Daniel Trondsen was born December 14, 1951, in San Rafael, California, to Constance and Norman Trondsen. He was the second of three sons. Throughout his childhood he excelled in a number of sports, including baseball, basketball, football, and track. After graduating from Terra Linda High School in 1970, Dan entered California State University in Chico where he continued to compete in track and field. He graduated from Chico State in 1975 with a degree in biology. Although he had always wanted to attend medical school, he found a job with a good friend, Rob Ham, working for the Rusty Pelican Restaurant Company. He worked for various restaurant groups for almost twenty years in management and training positions. Dan met his wife-to-be, Lisa, while working at the Ancient Moose restaurant in Sacramento. The two were married on April 9, 1983, and enjoyed 14 years of marriage until Dan's death on August 3, 1997.
Two children were born to Dan and Lisa: Christopher, on September 5, 1990, and Nicolas, on July 2, 1994. Dan's boys were the light of his life. He was a loving and involved father who, when not working, was with his wife and family.
Dan enjoyed reading science fiction and adventure books and remained active throughout his life in various sports, including golf, tennis, and skiing. He also flew single engine airplanes.
Dan decided to change careers during the 1990s and worked with management training companies, initially with Resolution Inc. He spent his final two years with Management Tools Inc., based in Orange, California. He enjoyed, respected and admired the owner, Steve Mulvony. Mr. Mulvony allowed Dan to work throughout his two-year battle with cancer in whatever capacity he was capable at the time.
Dan battled his illness not only with courage and optimism, but also with realism and dignity. He will be missed by his family, friends and occupational associates. He was a kind, loving and quiet family man to the end. He wanted his children to think of him as a shooting star. Thus, he chose Celestis as a means to provide his family with a final memory of him.
I am standing upon the seashore; a ship at my side spreads her white sails to the morning breeze and starts for the blue ocean.
She is an object of beauty and strength, and I stand and watch her until, at length, she hangs like a speck of white cloud just where the sea and sky come down to mingle with each other.
Then someone at my side says, "There! She's gone." Gone where? Gone from my sight - that is all.
She is just as large in mast and hull and as spar as she was when she left my side - and just as able to bear her load of living freight to the place of destination.
Her diminished size is in me, not in her; and just as the moment when someone at my side says, "There!

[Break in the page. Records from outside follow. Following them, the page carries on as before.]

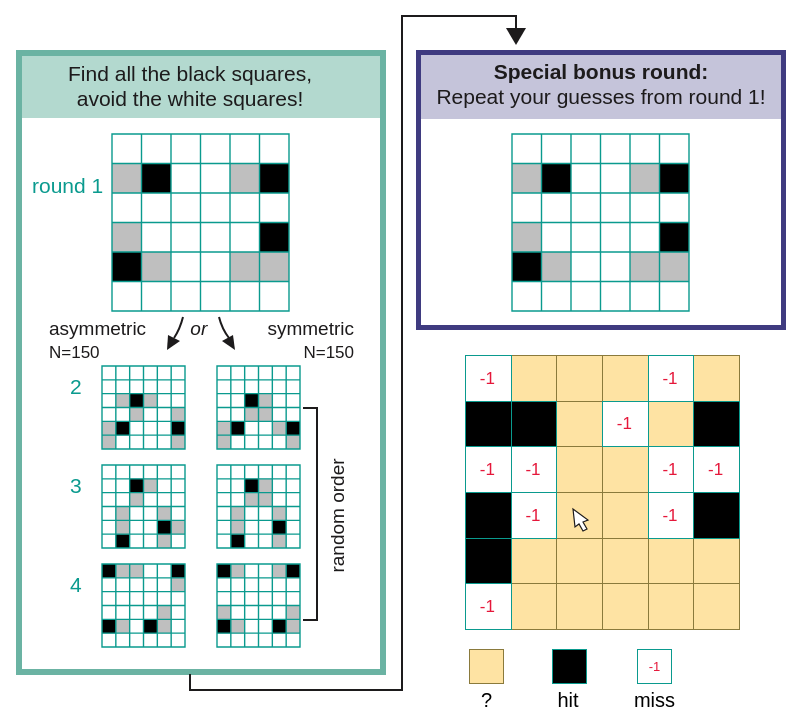
<!DOCTYPE html>
<html lang="en">
<head>
<meta charset="utf-8">
<title>Black squares guessing game</title>
<style>
:root {
  --teal: #0a9a8e;
  --teal-frame: #6bb3a3;
  --teal-head: #b3d9cf;
  --violet-frame: #3f3b80;
  --violet-head: #c5c4da;
  --tan: #fee3a3;
  --tan-line: #8a7a3c;
  --gray: #bfbfbf;
  --ink: #1d1b1c;
  --red: #e5173a;
}
* { box-sizing: border-box; margin: 0; padding: 0; }
body {
  position: relative; width: 801px; height: 724px; overflow: hidden;
  background: #fff; color: var(--ink);
  font: 21px/25px "Liberation Sans", Arial, sans-serif;
}
svg { display: block; overflow: visible; }
.panel { position: absolute; top: 50px; width: 370px; }
.panel header {
  display: flex; flex-direction: column; justify-content: center;
  height: 62px; text-align: center; white-space: nowrap;
}
.panel h2 { font-size: 21px; font-weight: normal; }
.training { left: 16px; height: 625px; border: 6px solid var(--teal-frame); }
.training header { padding: 0 22px 2px 0; background: var(--teal-head); }
.bonus { left: 416px; height: 280px; border: 5px solid var(--violet-frame); }
.bonus header { height: 64px; padding-bottom: 6px; background: var(--violet-head); }
.bonus h2 { font-weight: bold; }
.bonus .board { margin: 15px 0 0 91px; }

.board { width: 177px; height: 177px; }
.gray { fill: var(--gray); }
.black { fill: #000; }
.lines { fill: none; stroke: var(--teal); stroke-width: 1.4px; }

.first-round { display: flex; padding: 16px 0 0 10px; color: var(--teal); }
.first-round p { width: 80px; padding-top: 39px; white-space: nowrap; }
.conditions {
  display: flex; justify-content: space-between;
  padding: 6px 26px 0 27px; font-size: 19px; line-height: 24px;
}
.conditions small { display: block; font-size: 17px; }
.conditions div:last-child { text-align: right; }
.conditions em { padding-right: 16px; }
.later-rounds {
  display: grid; grid-template-columns: 32px 115px 83px; grid-auto-rows: 99px;
  padding: 1px 0 0 48px; color: var(--teal);
}
.later-rounds p { padding-top: 8px; }
.later-rounds .board { width: 83px; height: 83px; }
.random-order {
  position: absolute; left: 255px; top: 447px; width: 120px;
  text-align: center; font-size: 19px; white-space: nowrap; transform: rotate(-90deg);
}

.guesses {
  position: absolute; left: 465px; top: 355px; width: 275px; height: 275px;
  display: grid; grid-template: repeat(6, 1fr) / repeat(6, 1fr);
  gap: 1px; padding: 1px;
}
.guesses span, .swatch {
  display: flex; align-items: center; justify-content: center; min-width: 0;
  background: var(--tan); box-shadow: 0 0 0 1px var(--tan-line);
  color: var(--red); font-size: 17px;
}
.guesses .hit, .guesses .miss, .swatch.hit, .swatch.miss {
  position: relative; box-shadow: 0 0 0 1px var(--teal);
}
.guesses .hit, .swatch.hit { background: #000; }
.guesses .miss, .swatch.miss { background: #fff; }
.guesses .miss { padding-right: 2px; }
.legend {
  position: absolute; left: 470px; top: 650px; display: flex; gap: 50px;
  list-style: none; font-size: 20px; color: #000;
}
.legend li { display: flex; flex-direction: column; align-items: center; width: 33px; }
.legend li:last-child { margin-left: 2px; }
.legend .swatch { width: 33px; height: 33px; margin-bottom: 5px; font-size: 13px; }
.legend b { padding-right: 3px; font-weight: normal; }
.connectors { position: absolute; left: 0; top: 0; pointer-events: none; }
.connectors path { fill: none; stroke: var(--ink); stroke-width: 2; }
.connectors polygon { fill: var(--ink); }
.connectors .cursor { fill: #fff; stroke: var(--ink); stroke-width: 1.2; }
</style>
</head>
<body>
<svg width="0" height="0" style="position:absolute" aria-hidden="true">
  <defs>
    <path id="lines" class="lines" vector-effect="non-scaling-stroke" d="M0 0H60V60H0zM0 10H60M0 20H60M0 30H60M0 40H60M0 50H60M10 0V60M20 0V60M30 0V60M40 0V60M50 0V60"/>
    <g id="round-one">
      <path class="gray" d="M0 10h10v10h-10zM40 10h10v10h-10zM0 30h10v10h-10zM10 40h10v10h-10zM40 40h20v10h-20z"/>
      <path class="black" d="M10 10h10v10h-10zM50 10h10v10h-10zM50 30h10v10h-10zM0 40h10v10h-10z"/>
      <use href="#lines"/>
    </g>
  </defs>
</svg>

<section class="panel training">
  <header><h2>Find all the black squares,<br>avoid the white squares!</h2></header>
  <div class="first-round">
    <p>round 1</p>
    <svg class="board" viewBox="0 0 60 60"><use href="#round-one"/></svg>
  </div>
  <div class="conditions">
    <div>asymmetric<small>N=150</small></div>
    <em>or</em>
    <div>symmetric<small>N=150</small></div>
  </div>
  <div class="later-rounds">
    <p>2</p>
    <svg class="board" viewBox="0 0 60 60">
      <path class="gray" d="M10 20h10v10h-10zM30 20h10v10h-10zM20 30h10v10h-10zM50 30h10v10h-10zM0 40h10v20h-10zM50 50h10v10h-10z"/>
      <path class="black" d="M20 20h10v10h-10zM10 40h10v10h-10zM50 40h10v10h-10z"/>
      <use href="#lines"/>
    </svg>
    <svg class="board" viewBox="0 0 60 60">
      <path class="gray" d="M30 20h10v20h-20v-10h10zM0 40h10v20h-10zM40 40h10v10h-10zM50 50h10v10h-10z"/>
      <path class="black" d="M20 20h10v10h-10zM10 40h10v10h-10zM50 40h10v10h-10z"/>
      <use href="#lines"/>
    </svg>
    <p>3</p>
    <svg class="board" viewBox="0 0 60 60">
      <path class="gray" d="M30 10h10v10h-10zM20 20h10v10h-10zM10 30h10v20h-10zM40 30h10v10h-10zM50 40h10v10h-10zM40 50h10v10h-10z"/>
      <path class="black" d="M20 10h10v10h-10zM40 40h10v10h-10zM10 50h10v10h-10z"/>
      <use href="#lines"/>
    </svg>
    <svg class="board" viewBox="0 0 60 60">
      <path class="gray" d="M30 10h10v20h-20v-10h10zM10 30h10v20h-10zM40 30h10v10h-10zM40 50h10v10h-10z"/>
      <path class="black" d="M20 10h10v10h-10zM40 40h10v10h-10zM10 50h10v10h-10z"/>
      <use href="#lines"/>
    </svg>
    <p>4</p>
    <svg class="board" viewBox="0 0 60 60">
      <path class="gray" d="M10 0h20v10h-20zM50 10h10v10h-10zM40 30h10v20h-10zM10 40h10v10h-10z"/>
      <path class="black" d="M0 0h10v10h-10zM50 0h10v10h-10zM0 40h10v10h-10zM30 40h10v10h-10z"/>
      <use href="#lines"/>
    </svg>
    <svg class="board" viewBox="0 0 60 60">
      <path class="gray" d="M10 0h10v10h-10zM40 0h10v10h-10zM0 30h10v10h-10zM50 30h10v20h-10zM10 40h10v10h-10z"/>
      <path class="black" d="M0 0h10v10h-10zM50 0h10v10h-10zM0 40h10v10h-10zM40 40h10v10h-10z"/>
      <use href="#lines"/>
    </svg>
  </div>
  <p class="random-order">random order</p>
</section>

<section class="panel bonus">
  <header><h2>Special bonus round:</h2><p>Repeat your guesses from round 1!</p></header>
  <svg class="board" viewBox="0 0 60 60"><use href="#round-one"/></svg>
</section>

<div class="guesses">
  <span class="miss">-1</span><span></span><span></span><span></span><span class="miss">-1</span><span></span>
  <span class="hit"></span><span class="hit"></span><span></span><span class="miss">-1</span><span></span><span class="hit"></span>
  <span class="miss">-1</span><span class="miss">-1</span><span></span><span></span><span class="miss">-1</span><span class="miss">-1</span>
  <span class="hit"></span><span class="miss">-1</span><span></span><span></span><span class="miss">-1</span><span class="hit"></span>
  <span class="hit"></span><span></span><span></span><span></span><span></span><span></span>
  <span class="miss">-1</span><span></span><span></span><span></span><span></span><span></span>
</div>

<ul class="legend">
  <li><span class="swatch"></span>?</li>
  <li><span class="swatch hit"></span><b>hit</b></li>
  <li><span class="swatch miss">-1</span>miss</li>
</ul>

<svg class="connectors" width="801" height="724" viewBox="0 0 801 724" aria-hidden="true">
  <path d="M190 674V690H402V16H516V30"/>
  <polygon points="506,28 526,28 516,45"/>
  <path d="M183 317Q180 329 174 338M219 317Q222 329 229 338"/>
  <polygon points="167,350 168,335 180,341"/>
  <polygon points="235,350 222,341 233,335"/>
  <path d="M303 408H317V620H303"/>
  <polygon class="cursor" points="573,509 575,527 579,524 583,531 587,529 583,522 588,520"/>
</svg>
</body>
</html>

She's gone," there are other eyes watching her coming and other voices ready to take up the glad shout, "There she comes!"
And that is dying.
-- Author Unknown